As part of two months of mobilisations in the streets of Colombia, the demonstrators repeated the form of protest that became a global wave last year: this Monday (28), they toppled a statue of Christopher Columbus located in the town of Barranquilla, north of the parents.
According to the newspaper El Espectador, the monument, placed in front of the Church of Our Lady of Carmen, was donated in 1892 by an Italian colony. Since the beginning of the acts, the indigenous peoples of the country have already canceled the tributes to the Spanish colonizers Gonzalo Jiménez de Quesada and Sebastián de Belalcázar.
This is not the first time that a statue of Columbus, presented as the first European to reach America, has been demolished. A year ago, in June 2020, two Genoese monuments were destroyed in the United States, one in Richmond and the other in Boston, and two more were removed by Chicago City Hall amid anti-racism protests. which followed the assassination of the former. security guard George Floyd black.
It is indeed this wave of demonstrations that led to the overthrow of statues honoring figures linked to the colonial past and slavery. The movement also reached Europe, where images of racist figures were taken at the initiative of local authorities in London and Antwerp.
In October, Bolivian activists bathed a statue of Columbus in the country’s capital, La Paz, in red paint, as a metaphor for the bloodbath that signified the Spanish conquest of the Americas.
Colombo’s fall in Barranquilla on Monday was accompanied by protests in other Colombian cities, such as the capital Bogotá, as well as in Medellín, Pereira and Cartagena.

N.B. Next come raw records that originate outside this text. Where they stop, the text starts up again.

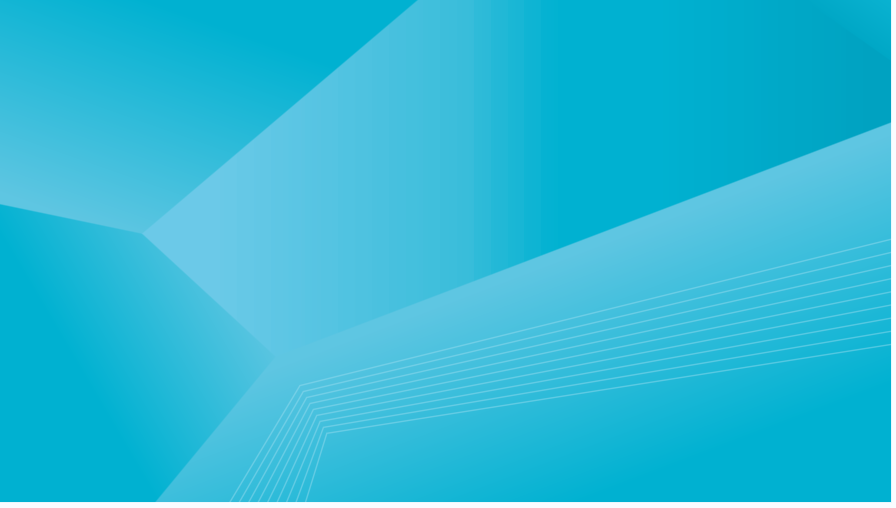
This background is drawn by a Shadertoy shader. Its source:

```glsl
// Folded cyan planes meeting at two creases, with a fan of bent hairlines.
// Half-plane distances cut the facets, each filled by its own gradient;
// the centre facet is softly banded. One unit is the canvas height.

const vec3 CYAN = vec3(0.0, 0.695, 0.82);
const vec3 PALE = vec3(0.37, 0.775, 0.885);

// Signed distance to the line from a to b, positive on its left.
float side(vec2 p, vec2 a, vec2 b) {
    vec2 d = normalize(b - a);
    return d.x * (p.y - a.y) - d.y * (p.x - a.x);
}

float segment(vec2 p, vec2 a, vec2 b) {
    vec2 d = b - a;
    return length(p - a - d * clamp(dot(p - a, d) / dot(d, d), 0.0, 1.0));
}

float hash(float n) {
    return fract(sin(n * 127.1) * 43758.5453);
}

float ramp(float lo, float hi, float x) {
    return clamp((x - lo) / (hi - lo), 0.0, 1.0);
}

// Horizontal shading of the centre facet, stepped into vertical bands.
vec3 bandedFacet(float x) {
    float band = floor(x * 30.0);
    x = mix(x, (band + 0.5) / 30.0, 0.6) + 0.012 * (hash(band) - 0.5);
    vec3 c = mix(vec3(0.42, 0.79, 0.91), vec3(0.22, 0.74, 0.855), ramp(0.42, 0.93, x));
    c = mix(c, CYAN, ramp(0.92, 1.09, x));
    return mix(c, vec3(0.0, 0.635, 0.755), ramp(1.3, 1.72, x));
}

void mainImage(out vec4 fragColor, in vec2 fragCoord) {
    vec2 uv = fragCoord / iResolution.xy;
    vec2 p = uv * vec2(1.7655, 1.0);
    float px = 1.0 / iResolution.y;

    // Crease junctions and the ends of the creases
    vec2 upper = vec2(0.280, 0.540), lower = vec2(0.543, 0.298);
    vec2 top = vec2(0.823, 1.0), right = vec2(1.756, 0.759);
    float leftCrease = side(p, vec2(0.0, 0.598), upper);
    float topCrease = side(p, upper, top);
    float midCrease = side(p, upper, lower);
    float rightCrease = side(p, lower, right);
    float footCrease = side(p, lower, vec2(0.306, 0.0115));

    // Left facet, then the upper left one
    vec3 col = mix(CYAN, PALE, ramp(0.27, 0.63, dot(p, vec2(0.85, 0.5))));
    vec3 upperLeft = mix(PALE, CYAN, ramp(0.62, 1.1, dot(p, vec2(0.35, 1.0))));
    col = mix(col, upperLeft, smoothstep(-px, px, leftCrease));

    // Centre facet with a lighter fold in its far corner
    vec3 centre = bandedFacet(p.x);
    float corner = side(p, vec2(1.586, 1.0), vec2(1.756, 0.880));
    vec3 fold = mix(vec3(0.0, 0.655, 0.775), vec3(0.04, 0.70, 0.82), ramp(0.0, 0.1, corner));
    centre = mix(centre, fold, smoothstep(-px, px, corner));
    col = mix(col, centre, smoothstep(-px, px, min(-topCrease, midCrease)));

    // Lower right facet, fading away from its crease
    vec3 floorCol = mix(PALE, CYAN, ramp(0.02, 0.48, -rightCrease));
    col = mix(col, floorCol, smoothstep(-px, px, min(footCrease, -rightCrease)));

    // Fan of bent hairlines
    float lines = 0.0;
    for (int i = 0; i < 9; i++) {
        float t = float(i) / 8.0;
        vec2 bend = mix(vec2(0.591, 0.241), vec2(0.644, 0.147), t);
        vec2 far = mix(vec2(1.756, 0.529), vec2(1.756, 0.322), t);
        vec2 foot = mix(vec2(0.453, 0.0115), vec2(0.602, 0.0115), t);
        float d = min(segment(p, bend, far), segment(p, bend, foot));
        lines = max(lines, 1.0 - smoothstep(0.0, 0.0008 + px, d));
    }
    col = mix(col, vec3(0.62, 0.87, 0.94), 0.45 * lines);

    // Thin white margin along the bottom and right
    float inside = min(p.y - 0.0115, 1.756 - p.x);
    col = mix(vec3(0.98, 0.99, 1.0), col, smoothstep(-0.5 * px, 0.5 * px, inside));

    fragColor = vec4(col, 1.0);
}
```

Police say buses have been attacked by protesters, who in turn accuse police of abusing force.
About two weeks ago, the National Strike Committee announced the temporary suspension of protests until July 20, Colombia’s Independence Day, but actions were already expected to continue to continue. ‘be perpetrated.
Colombians have continued their daily protests since April 28. The uprising grew out of discontent over a tax reform proposal by President Iván Duque who, among other things, increased the tax on goods and services and broadened the tax base.
Duque backed down, deleted the agenda and reworded the proposal, which will now focus on the temporary taxation of the wealthiest businesses and classes. The violent crackdown on the acts, however, fueled discontent over the country’s structural problems, such as social inequalities, and protests continued.
More than 60 people have already been killed during the protests, according to local authorities. Just last week, two men were killed in less than 48 hours in protests that included clashes with police. Human Rights Watch accuses police of being involved in at least 20 killings; 16 of the victims were said to have been shot with intent to kill. The NGO report also describes cases in which agents sexually assaulted protesters.
The Inter-American Commission on Human Rights was in the country in early June to investigate allegations, leading the government to pledge to investigate 21 killings that took place during the protests. The United Nations, the United States and the European Union have also denounced the excesses committed by the public forces.
Duque says groups linked to drug trafficking and the National Liberation Army (ELN), the last recognized guerrilla warfare in the country, camouflaged themselves among the demonstrators to provoke conflict.